#### Work instruction:
Going through the data, count each line that has the word "direction". Reply with the total and nothing more.

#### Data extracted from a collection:
/---

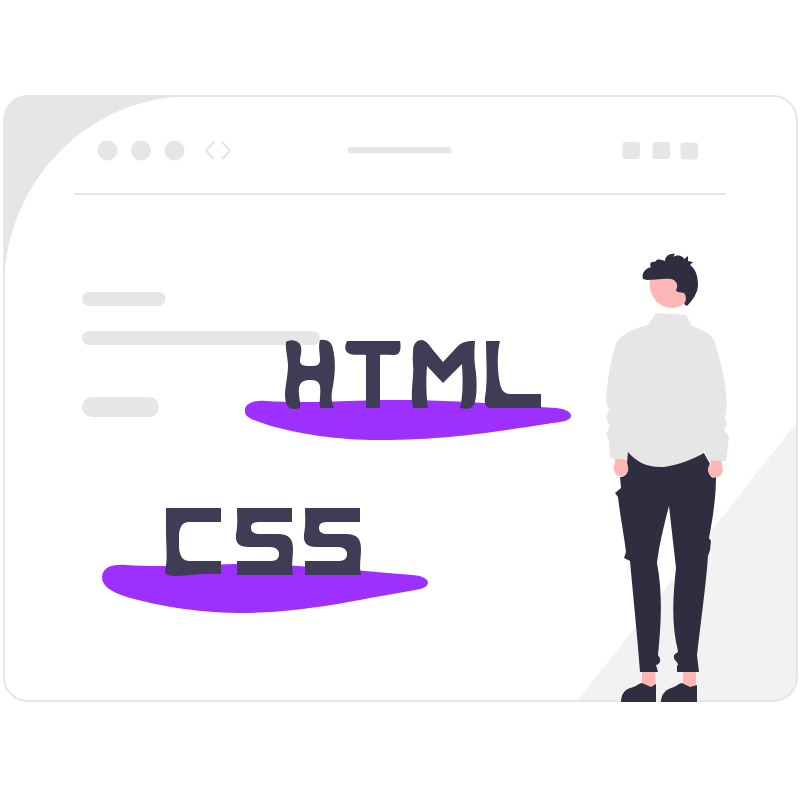
<!DOCTYPE html>
<html lang="en">
<head>
<meta charset="utf-8">
<title>HTML and CSS</title>
<style>
:root {
  --paper: #ffffff;
  --line: #e6e6e6;
  --shade: #f2f2f2;
  --accent: #9d2fff;
  --ink: #3f3d56;
  --dark: #2f2e41;
  --skin: #ffb6b6;
}
html, body { margin: 0; background: var(--paper); overflow: hidden; }
svg { display: block; width: 800px; height: 800px; }
.line { fill: var(--line); }
.shade { fill: var(--shade); }
.accent { fill: var(--accent); }
.ink { fill: var(--ink); }
.dark { fill: var(--dark); }
.skin { fill: var(--skin); }
.frame { fill: none; stroke: var(--line); stroke-width: 2; }
.chevron { fill: none; stroke: var(--line); stroke-width: 2.4; }
</style>
</head>
<body>
<svg viewBox="0 0 800 800" role="img" aria-label="Browser window with the words HTML and CSS and a person standing beside them">
  <defs>
    <clipPath id="window-clip"><rect x="4" y="96" width="793" height="605" rx="24"/></clipPath>
    <path id="letter-s" d="M237 508H292V522H260C253 522 251 524 251 528C251 532 254 534 260 534H278C289 534 293 539 293 549C293 558 291 566 293 575H237V561H271C277 561 279 558 279 554C279 550 276 547 270 547H248C239 547 235 543 236 534C238 525 237 516 237 508Z"/>
  </defs>

  <g id="window">
    <g clip-path="url(#window-clip)">
      <path class="line" d="M4 96H190C85 98 8 182 4 282Z"/>
      <path class="shade" d="M797 422V701H577Z"/>
    </g>
    <rect class="frame" x="4" y="96" width="793" height="605" rx="24"/>
  </g>

  <g id="toolbar" class="line">
    <circle cx="107.500" cy="150.500" r="10"/>
    <circle cx="141" cy="150.500" r="10"/>
    <circle cx="174.500" cy="150.500" r="10"/>
    <path class="chevron" d="M214 142L206 150.500L214 159M222 142L230 150.500L222 159"/>
    <rect x="348" y="147" width="103.500" height="6.500" rx="3"/>
    <rect x="622.500" y="142" width="17.500" height="17" rx="3"/>
    <rect x="652.500" y="142" width="17.500" height="17" rx="3"/>
    <rect x="680.500" y="142.500" width="17.500" height="17" rx="3"/>
    <rect x="74" y="193" width="652" height="2"/>
  </g>

  <g id="text-lines" class="line">
    <rect x="82" y="292" width="83.500" height="14" rx="7"/>
    <rect x="82" y="331" width="238" height="14" rx="7"/>
    <rect x="82" y="397" width="77" height="20" rx="10"/>
  </g>

  <g id="html-word" role="img" aria-label="HTML">
    <path class="accent" d="M245 412C244 404 252 400 266 401C310 404 345 400 400 400C460 400 505 405 556 408C566 409 571 412 571 416C570 422 558 422 546 424C500 431 450 440 381 440C335 440 300 434 268 425C253 420 246 418 245 412Z"/>
    <g class="ink">
      <path d="M286 342C290 339 297 340 300 344C303 350 300 356 300 361C300 365 303 366 310 366C317 366 320 365 320 360C320 353 318 347 320 340C327 339 332 342 333 349C336 362 335 374 333 386C331 394 331 402 334 408H320C319 402 321 394 320 386C319 381 315 380 310 380C304 380 300 382 299 388C298 395 301 402 300 408C293 410 288 409 286 403C283 391 288 379 288 366C288 357 285 349 286 342Z"/>
      <path d="M347 341H400C401 346 401 351 398 354C394 356 386 354 380 355V408H366V355C360 354 353 356 348 353C344 350 345 345 347 341Z"/>
      <path d="M413 352C413 343 417 340 422 340C427 341 430 346 433 350L443 362L457 347C462 341 470 341 475 341C474 352 474 362 476 373C477 385 477 397 474 405C470 410 465 409 460 408C463 396 463 382 462 364L443 383L427 366C426 378 426 394 428 408H413C411 398 412 388 413 376C414 368 412 360 413 352Z"/>
      <path d="M486 341H500C497 352 497 371 500 384C502 392 505 394 512 394H541V408H491C486 408 484 404 485 397C488 380 486 360 486 341Z"/>
    </g>
  </g>

  <g id="css-word" role="img" aria-label="CSS">
    <path class="accent" d="M102 577C103 567 112 564 126 565C165 568 205 564 250 564C305 565 360 571 413 575C423 576 428 579 428 583C427 589 416 590 404 592C355 600 305 613 238 613C192 612 160 606 127 597C111 592 102 586 102 577Z"/>
    <g class="ink">
      <path d="M166 508H221V522H189C182 522 180 527 179 534V548C180 557 183 561 190 561H221V574C204 573 190 576 176 576C169 576 165 575 165 571C168 560 166 546 166 530Z"/>
      <use href="#letter-s"/>
      <use href="#letter-s" x="68"/>
    </g>
  </g>

  <g id="person">
    <g id="feet">
      <path class="skin" d="M642 670H655L656 688H642ZM683 670H696V688H683Z"/>
      <path class="dark" d="M621 702C621 695 624 690 630 688C636 687 639 683 642 683L651 687L656 684V702ZM661 702C661 695 665 690 671 688C676 687 679 683 682 683L690 687L697 685V702Z"/>
    </g>
    <path id="trousers" class="dark" d="M628 449L704 453L710 464C707 468 708 475 713 478L716 476C716 500 712 522 709 538L711 541L710 550L708 556C706 585 701 620 697 655L699 672H677V666C680 663 675 662 674 658C673 653 678 654 678 651C671 624 673 596 676 568L669 506C664 525 659 546 657 563C663 594 661 625 658 655C662 660 660 664 656 665L658 672H640C637 632 633 595 630 561L624 558L626 552C624 535 620 515 618 497L615 493L621 488L620 477C626 477 630 471 627 464Z"/>
    <g id="hands" class="skin">
      <path d="M615 458H627C626 463 629 467 628 471C626 476 621 478 617 475C613 472 613 466 615 463Z"/>
      <path d="M710 458H721C721 464 724 468 722 473C720 478 713 479 710 475C707 471 708 467 711 464Z"/>
    </g>
    <path id="sweater" class="line" d="M656 313L686 315L691 325C700 330 710 332 714 340C720 360 726 380 727 404L725 418L727 424L724 430L729 436C728 445 727 453 726 461L708 460L704 453C693 459 679 465 664 467C648 468 636 462 627 451L627 460L610 458L609 441L606 434L610 426L606 418L609 410L606 402C607 380 611 360 616 343C623 332 637 328 648 325Z"/>
    <g id="head">
      <path class="skin" d="M650 279C657 276 668 276 676 278L684 292C689 295 687 302 682 305C677 309 668 309 661 305C653 300 648 290 650 279Z"/>
      <path class="dark" d="M643 279C641 273 646 268 651 267C649 264 651 261 655 262C657 258 662 260 665 261C665 256 670 253 675 254L673 257C678 254 683 256 684 259L688 256V261L693 262L690 265C696 269 698 277 698 285C698 293 692 301 687 306L684 304C687 300 686 295 684 293C680 292 677 293 676 290C679 285 676 280 671 279C663 278 654 280 647 280Z"/>
    </g>
  </g>
</svg>
</body>
</html>
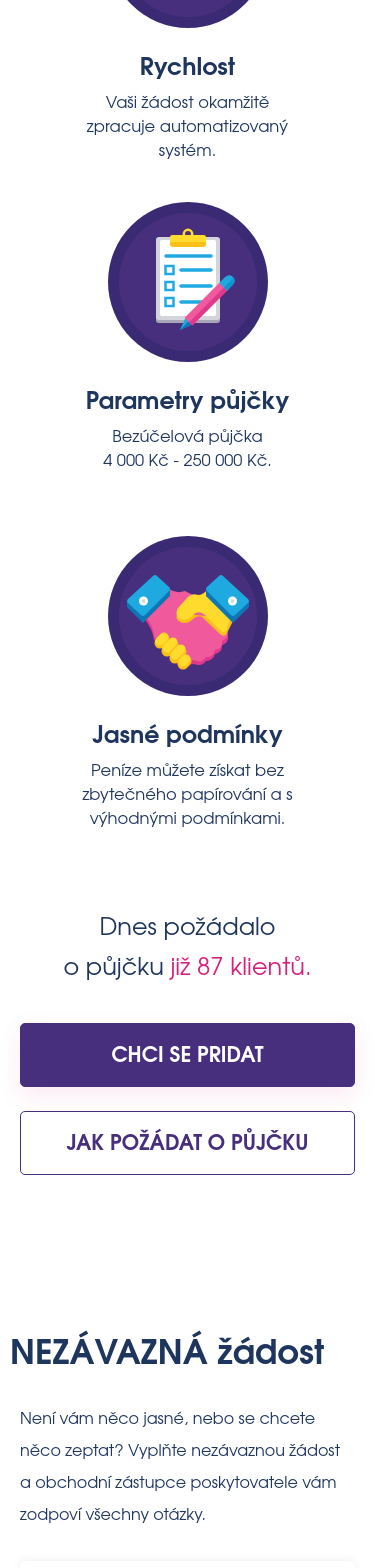
<!DOCTYPE html>
<html lang="cs">
<head>
<meta charset="utf-8">
<title>Nezávazná žádost o půjčku</title>
<style>
:root {
  --navy: #1e355e;
  --violet: #472f7e;
  --violet-dark: #3a2a73;
  --magenta: #d6207c;
  --pink: #f05a9d;
  --pink-dark: #e0388a;
  --sky: #1fa9e1;
  --sky-dark: #0f76b5;
  --yellow: #ffdb2d;
  --amber: #fbc016;
  --white: #fff;
}
* { box-sizing: border-box; margin: 0; padding: 0; }
html, body { width: 375px; height: 1568px; overflow: hidden; background: var(--white); }
body {
  display: flex;
  flex-direction: column;
  color: var(--navy);
  font-family: "TeX Gyre Adventor", "Inter", sans-serif;
}
/* Every line sits on the bottom edge of a strut, so baselines follow the grid. */
.line { display: block; line-height: 0; white-space: nowrap; }
.line::before { content: ""; display: inline-block; height: var(--step); }

.features { display: grid; grid-template-rows: repeat(3, 334px); margin-top: -132px; text-align: center; flex: none; }
.feature { display: flex; flex-direction: column; align-items: center; }
.feature-icon { display: block; width: 160px; height: 160px; flex: none; }
.feature h3 { --step: 47px; font-size: 23.8px; font-weight: 700; }
.feature p { --step: 24px; padding-top: 9px; font-size: 16.4px; }

.appeal { padding: 25px 20px 0; text-align: center; }
.appeal-text { --step: 40px; font-size: 24px; }
.appeal-text strong { color: var(--magenta); font-weight: 400; }
.actions { display: flex; flex-direction: column; gap: 24px; margin-top: 48px; }
.button {
  --step: 38px;
  height: 64px;
  border: 1px solid var(--violet);
  border-radius: 5px;
  color: var(--violet);
  font-size: 20.8px;
  font-weight: 700;
  text-decoration: none;
}
.button-main { background: var(--violet); color: var(--white); box-shadow: 0 8px 24px rgba(214, 32, 124, .1); }

.request { padding: 149px 20px 0; }
.request h2 { --step: 40px; margin-left: -10px; font-size: 33.8px; font-weight: 700; }
.request p { --step: 32px; margin-top: 28px; font-size: 16px; letter-spacing: -.03px; }
.form-card { height: 40px; margin-top: 41px; border-radius: 5px; background: var(--white); box-shadow: 0 0 8px rgba(30, 53, 94, .09); }
</style>
</head>
<body>
<svg width="0" height="0" style="position:absolute" aria-hidden="true">
  <defs>
    <g id="badge">
      <circle cx="80" cy="80" r="80" fill="var(--violet-dark)"/>
      <circle cx="80" cy="80" r="69" fill="var(--violet)"/>
    </g>
    <g id="check-row">
      <rect x="57.5" y="64" width="8" height="8" fill="#fff" stroke="var(--sky)" stroke-width="2.5"/>
      <path d="M73 68H103" stroke="var(--sky)" stroke-width="3.5" stroke-linecap="round"/>
    </g>
    <g id="cuff">
      <path d="M19 66V71L35 87L62 60V53Z" fill="var(--sky-dark)"/>
      <path d="M45 40Q47 38 49 40L61 51Q63 53 61 55L37 79Q35 81 33 79L20 67Q18 65 20 63Z" fill="var(--sky)"/>
      <circle cx="35.5" cy="65" r="4.5" fill="#fff"/>
      <circle cx="35.5" cy="65" r="1.8" fill="#c9d8e8"/>
    </g>
  </defs>
</svg>

<section class="features">
  <article class="feature">
    <svg class="feature-icon" viewBox="0 0 160 160" aria-hidden="true"><use href="#badge"/></svg>
    <h3 class="line">Rychlost</h3>
    <p>
      <span class="line">Vaši žádost okamžitě</span>
      <span class="line">zpracuje automatizovaný</span>
      <span class="line">systém.</span>
    </p>
  </article>

  <article class="feature">
    <svg class="feature-icon" viewBox="0 0 160 160" role="img" aria-label="Formulář s perem">
      <use href="#badge"/>
      <g class="clipboard">
        <rect x="48" y="38" width="64" height="83" rx="3" fill="#a9a6b8"/>
        <rect x="48" y="35" width="64" height="83" rx="3" fill="#d3d4dc"/>
        <rect x="52" y="38" width="56" height="76" rx="2" fill="#fff"/>
        <path d="M58 54H103" stroke="var(--sky)" stroke-width="3.5" stroke-linecap="round"/>
        <use href="#check-row"/>
        <use href="#check-row" y="16"/>
        <use href="#check-row" y="32"/>
        <circle cx="80" cy="32" r="4.2" fill="none" stroke="var(--yellow)" stroke-width="2.5"/>
        <rect x="62" y="33" width="36" height="12" rx="3" fill="var(--amber)"/>
        <path d="M65 33H95Q98 33 98 36V40H62V36Q62 33 65 33Z" fill="var(--yellow)"/>
      </g>
      <g class="pen" transform="translate(72 128) rotate(-45)">
        <path d="M0 0L13 -5V5Z" fill="var(--sky)"/>
        <path d="M0 0H13V5Z" fill="var(--sky-dark)"/>
        <rect x="12" y="-5.5" width="51" height="11" fill="var(--pink)"/>
        <rect x="12" y="1" width="51" height="4.5" fill="var(--pink-dark)"/>
        <path d="M61 -5.5H69Q75 -5 75 0Q75 5 69 5.5H61Z" fill="var(--sky)"/>
        <path d="M61 1H75Q74 5 69 5.5H61Z" fill="#1592cf"/>
      </g>
    </svg>
    <h3 class="line">Parametry půjčky</h3>
    <p>
      <span class="line">Bezúčelová půjčka</span>
      <span class="line">4 000 Kč - 250 000 Kč.</span>
    </p>
  </article>

  <article class="feature">
    <svg class="feature-icon" viewBox="0 0 160 160" role="img" aria-label="Podání rukou">
      <use href="#badge"/>
      <g class="pink-hand">
        <path d="M36 82L60 57L108 80L120 99Q121 107 114 109Q114 117 107 118Q105 125 98 125Q94 131 86 128L72 130L46 104Q45 94 36 82Z" fill="var(--pink-dark)"/>
        <path d="M36 79L61 53Q68 58 77 55L85 59L108 79L119 93Q122 102 114 105Q115 113 107 114Q105 122 98 121Q94 128 86 124L72 126L46 101Q46 90 36 79Z" fill="var(--pink)"/>
      </g>
      <g class="yellow-hand">
        <path d="M126 83L118 99Q115 101 112 98L94 81Q89 79 85 83Q79 89 72 86Q66 82 70 77Z" fill="var(--amber)"/>
        <path d="M99 54L126 80Q120 84 119 94Q116 98 112 94L97 79Q91 74 86 78Q80 86 72 83Q66 79 70 72L80 61Q84 57 90 59Q95 59 99 54Z" fill="var(--yellow)"/>
      </g>
      <g class="yellow-fingers" fill="none" stroke-linecap="round" stroke-width="11">
        <path d="M52 107L56 103M59 115L65 109M67 122L73 116M75 128L78 125" stroke="var(--amber)"/>
        <path d="M52 105L56 101M59 112L65 106M67 119L73 113M75 126L78 123" stroke="var(--yellow)" stroke-width="9"/>
      </g>
      <use href="#cuff"/>
      <use href="#cuff" transform="translate(160 0) scale(-1 1)"/>
    </svg>
    <h3 class="line">Jasné podmínky</h3>
    <p>
      <span class="line">Peníze můžete získat bez</span>
      <span class="line">zbytečného papírování a s</span>
      <span class="line">výhodnými podmínkami.</span>
    </p>
  </article>
</section>

<section class="appeal">
  <p class="appeal-text">
    <span class="line">Dnes požádalo</span>
    <span class="line">o půjčku <strong>již 87 klientů.</strong></span>
  </p>
  <div class="actions">
    <a class="button button-main line" href="#">CHCI SE PRIDAT</a>
    <a class="button line" href="#">JAK POŽÁDAT O PŮJČKU</a>
  </div>
</section>

<section class="request">
  <h2 class="line">NEZÁVAZNÁ žádost</h2>
  <p>
    <span class="line">Není vám něco jasné, nebo se chcete</span>
    <span class="line">něco zeptat? Vyplňte nezávaznou žádost</span>
    <span class="line">a obchodní zástupce poskytovatele vám</span>
    <span class="line">zodpoví všechny otázky.</span>
  </p>
  <div class="form-card"></div>
</section>
</body>
</html>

\---

#### Answer space:
3